* **Source records**:
== Segment start ==

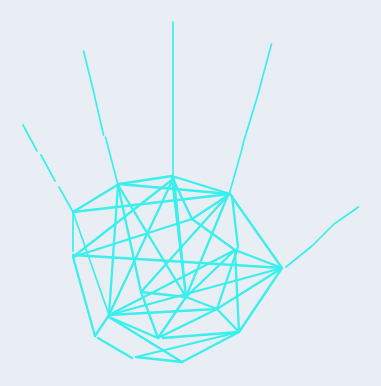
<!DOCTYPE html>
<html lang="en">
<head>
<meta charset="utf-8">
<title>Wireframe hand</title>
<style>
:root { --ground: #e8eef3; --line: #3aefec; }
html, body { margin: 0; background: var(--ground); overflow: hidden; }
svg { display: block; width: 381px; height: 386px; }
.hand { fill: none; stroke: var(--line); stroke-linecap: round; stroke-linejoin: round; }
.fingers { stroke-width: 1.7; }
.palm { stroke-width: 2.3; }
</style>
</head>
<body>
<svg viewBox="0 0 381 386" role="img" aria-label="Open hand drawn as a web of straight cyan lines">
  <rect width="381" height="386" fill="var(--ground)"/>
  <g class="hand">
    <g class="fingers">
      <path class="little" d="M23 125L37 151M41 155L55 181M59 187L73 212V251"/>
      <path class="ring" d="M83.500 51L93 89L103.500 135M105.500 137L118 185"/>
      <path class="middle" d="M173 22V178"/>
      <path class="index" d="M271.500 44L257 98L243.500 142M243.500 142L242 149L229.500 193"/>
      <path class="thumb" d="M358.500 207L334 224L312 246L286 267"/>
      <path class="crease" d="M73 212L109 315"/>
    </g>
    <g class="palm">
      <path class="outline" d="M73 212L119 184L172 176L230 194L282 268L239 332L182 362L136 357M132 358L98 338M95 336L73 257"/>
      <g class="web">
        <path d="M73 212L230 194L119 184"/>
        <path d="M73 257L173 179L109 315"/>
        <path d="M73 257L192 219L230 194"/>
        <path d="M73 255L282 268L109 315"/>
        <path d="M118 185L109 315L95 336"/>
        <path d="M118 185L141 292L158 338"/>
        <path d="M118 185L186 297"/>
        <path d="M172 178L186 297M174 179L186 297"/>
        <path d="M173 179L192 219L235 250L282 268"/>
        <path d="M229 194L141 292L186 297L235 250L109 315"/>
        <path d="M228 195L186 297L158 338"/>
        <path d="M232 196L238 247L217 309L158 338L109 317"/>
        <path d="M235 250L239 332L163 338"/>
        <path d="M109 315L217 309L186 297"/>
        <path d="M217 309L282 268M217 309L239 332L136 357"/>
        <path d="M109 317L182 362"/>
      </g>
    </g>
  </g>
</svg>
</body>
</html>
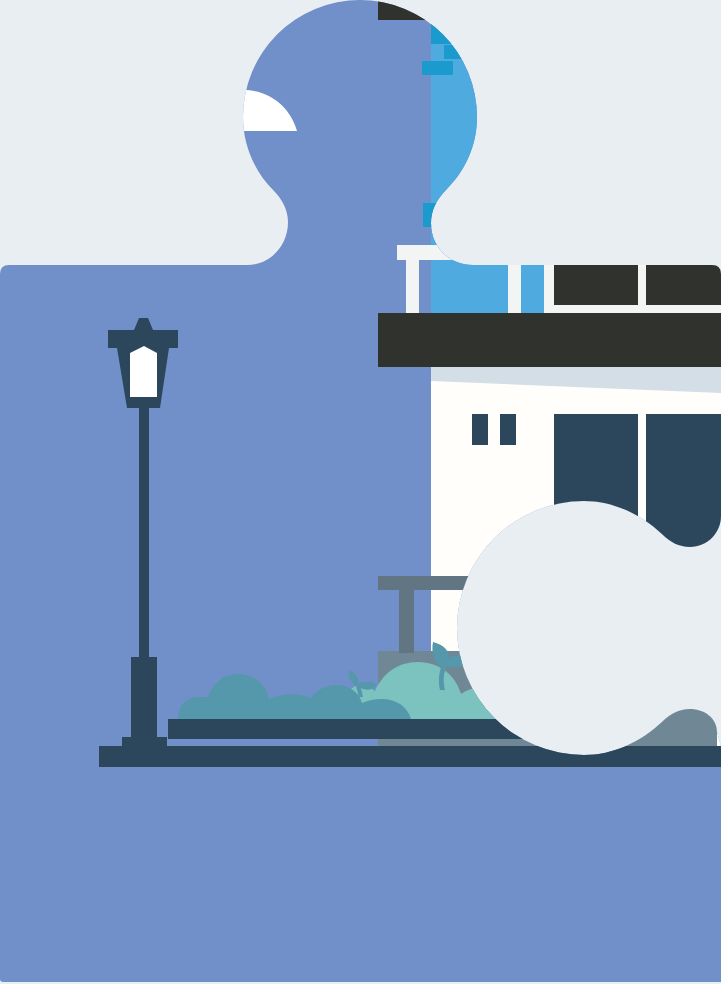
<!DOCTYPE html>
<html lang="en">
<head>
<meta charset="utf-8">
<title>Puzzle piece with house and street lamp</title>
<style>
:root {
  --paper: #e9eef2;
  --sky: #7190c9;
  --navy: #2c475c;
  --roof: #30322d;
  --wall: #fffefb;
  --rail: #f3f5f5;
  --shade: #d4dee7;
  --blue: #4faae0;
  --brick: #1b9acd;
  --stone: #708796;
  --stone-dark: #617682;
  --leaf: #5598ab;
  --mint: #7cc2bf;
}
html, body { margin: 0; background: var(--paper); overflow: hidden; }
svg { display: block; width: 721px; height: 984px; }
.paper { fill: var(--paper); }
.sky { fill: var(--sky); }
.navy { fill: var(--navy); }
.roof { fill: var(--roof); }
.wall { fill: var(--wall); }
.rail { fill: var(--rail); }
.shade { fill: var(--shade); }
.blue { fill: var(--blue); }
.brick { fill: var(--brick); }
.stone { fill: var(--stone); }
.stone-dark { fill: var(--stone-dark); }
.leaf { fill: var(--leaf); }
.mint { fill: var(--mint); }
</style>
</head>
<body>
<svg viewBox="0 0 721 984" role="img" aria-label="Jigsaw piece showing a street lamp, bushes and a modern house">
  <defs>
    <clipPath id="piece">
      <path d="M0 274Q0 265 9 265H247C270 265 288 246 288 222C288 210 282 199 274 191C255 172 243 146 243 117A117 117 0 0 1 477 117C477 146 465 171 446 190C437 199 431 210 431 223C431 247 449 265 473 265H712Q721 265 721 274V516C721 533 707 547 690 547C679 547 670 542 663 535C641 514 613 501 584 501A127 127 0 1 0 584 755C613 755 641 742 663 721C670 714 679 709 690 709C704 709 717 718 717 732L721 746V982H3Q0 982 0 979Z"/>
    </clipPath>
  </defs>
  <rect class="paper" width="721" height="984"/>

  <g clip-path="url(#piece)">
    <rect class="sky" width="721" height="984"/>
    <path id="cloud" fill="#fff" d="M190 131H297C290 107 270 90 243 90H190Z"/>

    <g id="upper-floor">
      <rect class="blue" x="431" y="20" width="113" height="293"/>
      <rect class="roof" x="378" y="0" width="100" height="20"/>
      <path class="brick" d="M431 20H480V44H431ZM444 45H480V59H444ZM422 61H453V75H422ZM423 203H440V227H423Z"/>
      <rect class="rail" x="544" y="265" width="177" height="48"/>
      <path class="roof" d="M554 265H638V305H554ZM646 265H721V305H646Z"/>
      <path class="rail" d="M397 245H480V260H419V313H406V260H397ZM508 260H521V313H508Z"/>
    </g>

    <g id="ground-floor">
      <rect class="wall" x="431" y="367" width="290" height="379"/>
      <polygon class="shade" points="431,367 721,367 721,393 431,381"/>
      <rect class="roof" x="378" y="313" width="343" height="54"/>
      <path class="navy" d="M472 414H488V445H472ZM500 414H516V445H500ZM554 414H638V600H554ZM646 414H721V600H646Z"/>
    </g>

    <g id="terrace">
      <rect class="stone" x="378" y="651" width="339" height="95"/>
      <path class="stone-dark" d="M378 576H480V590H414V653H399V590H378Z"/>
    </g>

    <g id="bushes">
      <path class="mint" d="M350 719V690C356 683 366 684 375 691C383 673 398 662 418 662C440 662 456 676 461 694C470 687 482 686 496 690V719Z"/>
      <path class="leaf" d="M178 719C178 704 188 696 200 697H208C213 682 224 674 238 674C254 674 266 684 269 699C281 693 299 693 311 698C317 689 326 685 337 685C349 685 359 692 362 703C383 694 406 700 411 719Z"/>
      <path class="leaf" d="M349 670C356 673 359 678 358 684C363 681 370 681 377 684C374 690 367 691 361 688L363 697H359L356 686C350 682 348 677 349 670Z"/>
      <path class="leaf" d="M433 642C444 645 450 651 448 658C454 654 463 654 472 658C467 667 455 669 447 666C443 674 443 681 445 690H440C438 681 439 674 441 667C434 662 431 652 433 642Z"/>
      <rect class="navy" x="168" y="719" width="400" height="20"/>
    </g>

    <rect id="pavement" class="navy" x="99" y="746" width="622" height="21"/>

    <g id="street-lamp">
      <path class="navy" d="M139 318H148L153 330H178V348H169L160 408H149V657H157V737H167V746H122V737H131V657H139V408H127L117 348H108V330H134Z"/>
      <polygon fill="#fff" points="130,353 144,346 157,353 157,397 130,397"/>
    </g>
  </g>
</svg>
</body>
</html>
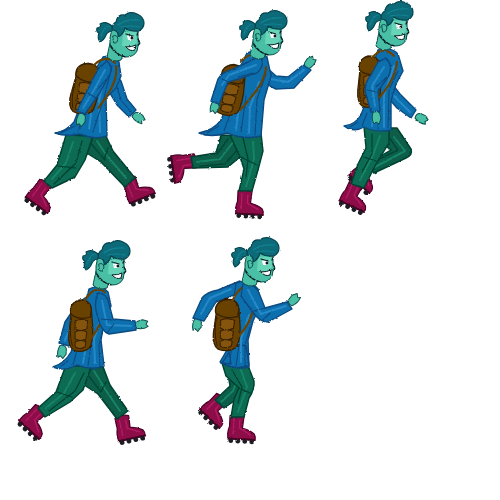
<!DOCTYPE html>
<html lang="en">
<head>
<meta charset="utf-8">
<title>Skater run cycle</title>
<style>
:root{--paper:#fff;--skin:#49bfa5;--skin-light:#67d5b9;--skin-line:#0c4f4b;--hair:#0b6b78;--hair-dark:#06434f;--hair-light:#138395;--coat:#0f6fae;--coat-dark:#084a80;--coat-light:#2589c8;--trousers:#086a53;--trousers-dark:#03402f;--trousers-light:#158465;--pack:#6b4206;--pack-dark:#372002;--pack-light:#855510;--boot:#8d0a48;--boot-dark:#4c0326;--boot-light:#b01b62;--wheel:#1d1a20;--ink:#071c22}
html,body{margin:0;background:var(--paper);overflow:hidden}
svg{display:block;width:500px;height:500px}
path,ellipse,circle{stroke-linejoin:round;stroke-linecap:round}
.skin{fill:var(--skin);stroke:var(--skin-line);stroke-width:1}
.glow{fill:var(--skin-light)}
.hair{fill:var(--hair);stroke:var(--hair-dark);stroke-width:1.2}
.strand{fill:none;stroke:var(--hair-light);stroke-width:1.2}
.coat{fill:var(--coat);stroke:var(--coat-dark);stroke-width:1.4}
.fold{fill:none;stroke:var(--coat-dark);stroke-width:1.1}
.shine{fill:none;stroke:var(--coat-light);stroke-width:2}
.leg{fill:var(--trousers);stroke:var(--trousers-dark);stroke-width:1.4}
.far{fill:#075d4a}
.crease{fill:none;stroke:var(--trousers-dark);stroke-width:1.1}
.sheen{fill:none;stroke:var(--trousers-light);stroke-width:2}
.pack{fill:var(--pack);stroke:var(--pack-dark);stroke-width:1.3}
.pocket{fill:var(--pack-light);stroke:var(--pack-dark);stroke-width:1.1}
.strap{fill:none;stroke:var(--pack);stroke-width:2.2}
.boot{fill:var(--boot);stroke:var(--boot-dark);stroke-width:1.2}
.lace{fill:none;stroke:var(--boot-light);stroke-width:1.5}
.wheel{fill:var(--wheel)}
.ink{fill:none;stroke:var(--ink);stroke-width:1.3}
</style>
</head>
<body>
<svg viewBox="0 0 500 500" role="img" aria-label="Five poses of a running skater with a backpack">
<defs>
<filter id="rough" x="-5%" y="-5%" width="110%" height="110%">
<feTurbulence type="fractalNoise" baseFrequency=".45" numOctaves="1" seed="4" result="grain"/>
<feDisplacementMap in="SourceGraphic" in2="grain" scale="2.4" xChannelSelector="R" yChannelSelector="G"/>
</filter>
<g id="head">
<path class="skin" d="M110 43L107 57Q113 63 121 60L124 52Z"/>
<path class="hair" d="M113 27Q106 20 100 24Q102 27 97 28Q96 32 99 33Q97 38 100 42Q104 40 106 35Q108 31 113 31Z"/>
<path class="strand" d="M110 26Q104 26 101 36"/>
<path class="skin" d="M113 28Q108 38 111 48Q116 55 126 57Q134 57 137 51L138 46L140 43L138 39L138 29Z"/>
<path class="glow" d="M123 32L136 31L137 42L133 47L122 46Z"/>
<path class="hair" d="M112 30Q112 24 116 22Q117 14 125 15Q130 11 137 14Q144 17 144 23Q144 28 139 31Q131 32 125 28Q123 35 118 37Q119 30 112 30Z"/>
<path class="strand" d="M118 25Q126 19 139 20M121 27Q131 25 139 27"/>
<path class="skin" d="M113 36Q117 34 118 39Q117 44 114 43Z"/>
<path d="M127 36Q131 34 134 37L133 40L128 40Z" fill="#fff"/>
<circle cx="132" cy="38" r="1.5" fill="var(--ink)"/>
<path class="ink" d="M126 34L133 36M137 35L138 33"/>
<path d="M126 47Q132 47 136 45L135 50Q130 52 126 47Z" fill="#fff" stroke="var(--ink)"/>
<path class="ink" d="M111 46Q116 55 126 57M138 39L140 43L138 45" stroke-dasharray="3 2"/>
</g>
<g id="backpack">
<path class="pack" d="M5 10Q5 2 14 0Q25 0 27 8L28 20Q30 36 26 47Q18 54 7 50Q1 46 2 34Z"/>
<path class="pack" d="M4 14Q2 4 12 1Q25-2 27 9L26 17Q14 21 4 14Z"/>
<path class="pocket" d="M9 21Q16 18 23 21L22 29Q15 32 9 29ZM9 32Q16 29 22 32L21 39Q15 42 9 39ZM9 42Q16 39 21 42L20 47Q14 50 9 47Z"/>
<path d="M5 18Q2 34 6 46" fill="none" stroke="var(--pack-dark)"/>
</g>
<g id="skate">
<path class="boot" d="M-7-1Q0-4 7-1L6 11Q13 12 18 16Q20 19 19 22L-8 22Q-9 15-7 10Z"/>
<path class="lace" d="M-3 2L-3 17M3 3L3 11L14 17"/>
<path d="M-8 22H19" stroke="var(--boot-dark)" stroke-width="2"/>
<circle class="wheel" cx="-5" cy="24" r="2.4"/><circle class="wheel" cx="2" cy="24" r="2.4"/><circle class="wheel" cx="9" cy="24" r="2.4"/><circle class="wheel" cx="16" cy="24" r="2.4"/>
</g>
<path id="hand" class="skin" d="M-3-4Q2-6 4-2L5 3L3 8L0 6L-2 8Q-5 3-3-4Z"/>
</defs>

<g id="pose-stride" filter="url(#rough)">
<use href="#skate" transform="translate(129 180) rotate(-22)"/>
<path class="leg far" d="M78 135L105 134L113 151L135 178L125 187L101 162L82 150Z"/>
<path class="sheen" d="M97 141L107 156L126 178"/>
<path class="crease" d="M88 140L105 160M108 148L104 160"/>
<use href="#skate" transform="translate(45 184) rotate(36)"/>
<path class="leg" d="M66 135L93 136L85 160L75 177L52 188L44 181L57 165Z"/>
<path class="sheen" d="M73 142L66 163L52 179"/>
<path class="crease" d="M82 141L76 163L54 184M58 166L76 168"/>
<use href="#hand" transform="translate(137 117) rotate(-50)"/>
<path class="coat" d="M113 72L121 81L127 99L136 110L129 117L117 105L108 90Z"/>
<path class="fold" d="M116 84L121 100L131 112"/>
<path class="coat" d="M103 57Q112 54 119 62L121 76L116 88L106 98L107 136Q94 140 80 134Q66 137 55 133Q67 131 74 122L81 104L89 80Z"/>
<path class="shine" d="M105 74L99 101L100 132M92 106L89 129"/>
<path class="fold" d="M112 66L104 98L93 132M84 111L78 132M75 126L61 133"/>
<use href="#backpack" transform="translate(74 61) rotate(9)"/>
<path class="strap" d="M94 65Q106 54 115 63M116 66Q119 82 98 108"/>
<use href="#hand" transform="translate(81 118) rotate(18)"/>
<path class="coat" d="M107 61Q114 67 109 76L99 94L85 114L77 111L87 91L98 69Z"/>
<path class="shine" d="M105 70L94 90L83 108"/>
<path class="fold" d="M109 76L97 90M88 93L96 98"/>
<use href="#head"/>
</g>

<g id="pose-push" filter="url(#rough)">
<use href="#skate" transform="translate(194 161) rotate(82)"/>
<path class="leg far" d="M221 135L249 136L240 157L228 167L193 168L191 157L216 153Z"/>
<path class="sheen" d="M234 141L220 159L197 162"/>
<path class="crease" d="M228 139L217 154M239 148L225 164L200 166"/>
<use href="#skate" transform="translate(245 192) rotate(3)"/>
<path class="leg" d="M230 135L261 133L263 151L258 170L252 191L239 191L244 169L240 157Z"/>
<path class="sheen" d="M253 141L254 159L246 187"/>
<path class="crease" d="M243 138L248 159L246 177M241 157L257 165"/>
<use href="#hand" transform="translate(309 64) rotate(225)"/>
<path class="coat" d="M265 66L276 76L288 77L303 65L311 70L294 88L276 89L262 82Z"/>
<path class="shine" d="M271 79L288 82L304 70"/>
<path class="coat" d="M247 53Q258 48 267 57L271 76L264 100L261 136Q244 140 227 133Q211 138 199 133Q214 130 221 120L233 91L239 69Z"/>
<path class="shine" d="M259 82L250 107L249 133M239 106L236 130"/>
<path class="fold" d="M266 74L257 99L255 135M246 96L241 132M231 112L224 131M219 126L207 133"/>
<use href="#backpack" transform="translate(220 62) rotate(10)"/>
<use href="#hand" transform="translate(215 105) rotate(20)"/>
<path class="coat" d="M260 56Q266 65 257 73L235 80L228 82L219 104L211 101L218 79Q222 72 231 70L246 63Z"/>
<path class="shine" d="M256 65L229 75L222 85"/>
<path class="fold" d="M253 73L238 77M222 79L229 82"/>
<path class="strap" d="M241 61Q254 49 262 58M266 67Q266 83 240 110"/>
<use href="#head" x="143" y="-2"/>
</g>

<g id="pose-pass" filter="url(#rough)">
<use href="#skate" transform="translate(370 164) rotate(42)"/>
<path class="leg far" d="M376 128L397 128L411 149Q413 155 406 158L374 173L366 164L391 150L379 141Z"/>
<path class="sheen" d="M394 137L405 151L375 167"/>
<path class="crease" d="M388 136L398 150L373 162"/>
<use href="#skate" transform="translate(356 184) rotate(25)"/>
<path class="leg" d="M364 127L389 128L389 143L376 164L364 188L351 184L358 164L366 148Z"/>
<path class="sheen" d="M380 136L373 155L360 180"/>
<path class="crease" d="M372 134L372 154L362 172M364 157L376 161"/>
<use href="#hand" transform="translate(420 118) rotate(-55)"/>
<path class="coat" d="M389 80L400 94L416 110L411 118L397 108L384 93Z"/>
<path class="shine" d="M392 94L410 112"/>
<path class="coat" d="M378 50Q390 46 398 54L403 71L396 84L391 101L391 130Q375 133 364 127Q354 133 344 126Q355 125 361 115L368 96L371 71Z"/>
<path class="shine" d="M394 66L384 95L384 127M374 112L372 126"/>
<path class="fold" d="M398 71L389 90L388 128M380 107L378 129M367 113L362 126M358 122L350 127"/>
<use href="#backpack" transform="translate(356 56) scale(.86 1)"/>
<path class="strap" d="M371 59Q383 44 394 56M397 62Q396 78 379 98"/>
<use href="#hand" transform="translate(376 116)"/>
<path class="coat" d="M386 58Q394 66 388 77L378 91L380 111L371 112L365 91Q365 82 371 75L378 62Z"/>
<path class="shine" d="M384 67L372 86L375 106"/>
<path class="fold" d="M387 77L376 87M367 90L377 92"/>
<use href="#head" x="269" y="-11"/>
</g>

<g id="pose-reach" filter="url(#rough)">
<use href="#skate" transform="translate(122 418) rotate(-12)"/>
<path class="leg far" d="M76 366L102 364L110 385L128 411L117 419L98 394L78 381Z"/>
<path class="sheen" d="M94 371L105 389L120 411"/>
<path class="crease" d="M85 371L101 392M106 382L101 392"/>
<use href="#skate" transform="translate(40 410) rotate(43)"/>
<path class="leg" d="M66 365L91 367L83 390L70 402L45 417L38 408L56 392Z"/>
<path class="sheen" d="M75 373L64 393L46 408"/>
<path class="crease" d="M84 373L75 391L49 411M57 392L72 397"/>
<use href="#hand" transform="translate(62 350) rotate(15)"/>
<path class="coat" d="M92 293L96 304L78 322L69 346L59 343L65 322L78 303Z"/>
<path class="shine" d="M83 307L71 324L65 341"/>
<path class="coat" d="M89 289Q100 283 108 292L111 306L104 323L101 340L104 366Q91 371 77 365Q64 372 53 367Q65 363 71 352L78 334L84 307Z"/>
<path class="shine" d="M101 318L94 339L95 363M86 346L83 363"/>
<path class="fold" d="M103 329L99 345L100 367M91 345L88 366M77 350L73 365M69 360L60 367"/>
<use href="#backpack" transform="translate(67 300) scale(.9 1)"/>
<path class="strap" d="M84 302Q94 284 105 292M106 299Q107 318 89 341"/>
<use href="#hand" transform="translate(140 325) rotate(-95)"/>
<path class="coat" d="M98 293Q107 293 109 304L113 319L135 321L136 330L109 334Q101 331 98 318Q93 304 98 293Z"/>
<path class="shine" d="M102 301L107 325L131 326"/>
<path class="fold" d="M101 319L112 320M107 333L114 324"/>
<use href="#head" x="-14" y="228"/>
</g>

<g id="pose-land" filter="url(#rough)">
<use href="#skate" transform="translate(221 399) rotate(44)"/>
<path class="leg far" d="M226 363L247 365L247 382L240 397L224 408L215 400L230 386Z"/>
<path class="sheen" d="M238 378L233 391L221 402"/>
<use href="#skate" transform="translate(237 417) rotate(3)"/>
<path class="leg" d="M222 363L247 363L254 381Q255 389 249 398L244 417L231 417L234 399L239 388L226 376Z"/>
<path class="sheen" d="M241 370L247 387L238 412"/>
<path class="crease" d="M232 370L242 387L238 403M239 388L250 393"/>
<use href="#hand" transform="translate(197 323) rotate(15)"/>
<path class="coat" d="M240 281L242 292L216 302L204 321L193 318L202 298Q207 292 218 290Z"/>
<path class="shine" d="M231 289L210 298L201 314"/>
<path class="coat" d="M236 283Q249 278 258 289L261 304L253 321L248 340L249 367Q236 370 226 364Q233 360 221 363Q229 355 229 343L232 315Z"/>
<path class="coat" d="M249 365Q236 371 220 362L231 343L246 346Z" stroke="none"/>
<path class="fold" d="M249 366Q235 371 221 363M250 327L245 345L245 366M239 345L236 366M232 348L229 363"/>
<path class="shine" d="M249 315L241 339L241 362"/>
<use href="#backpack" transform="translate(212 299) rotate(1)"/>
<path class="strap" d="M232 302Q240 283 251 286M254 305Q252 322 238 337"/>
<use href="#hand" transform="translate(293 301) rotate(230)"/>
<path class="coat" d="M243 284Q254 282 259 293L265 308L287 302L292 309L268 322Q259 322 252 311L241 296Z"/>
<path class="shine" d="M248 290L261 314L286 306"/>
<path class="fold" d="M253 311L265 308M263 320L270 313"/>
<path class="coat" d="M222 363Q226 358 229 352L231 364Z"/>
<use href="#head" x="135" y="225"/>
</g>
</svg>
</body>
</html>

== Segment end ==

* **Exercise details**: Report each line above containing the string "roof".

* **Your response**:
  --roof: #30322d;
.roof { fill: var(--roof); }
      <rect class="roof" x="378" y="0" width="100" height="20"/>
      <path class="roof" d="M554 265H638V305H554ZM646 265H721V305H646Z"/>
      <rect class="roof" x="378" y="313" width="343" height="54"/>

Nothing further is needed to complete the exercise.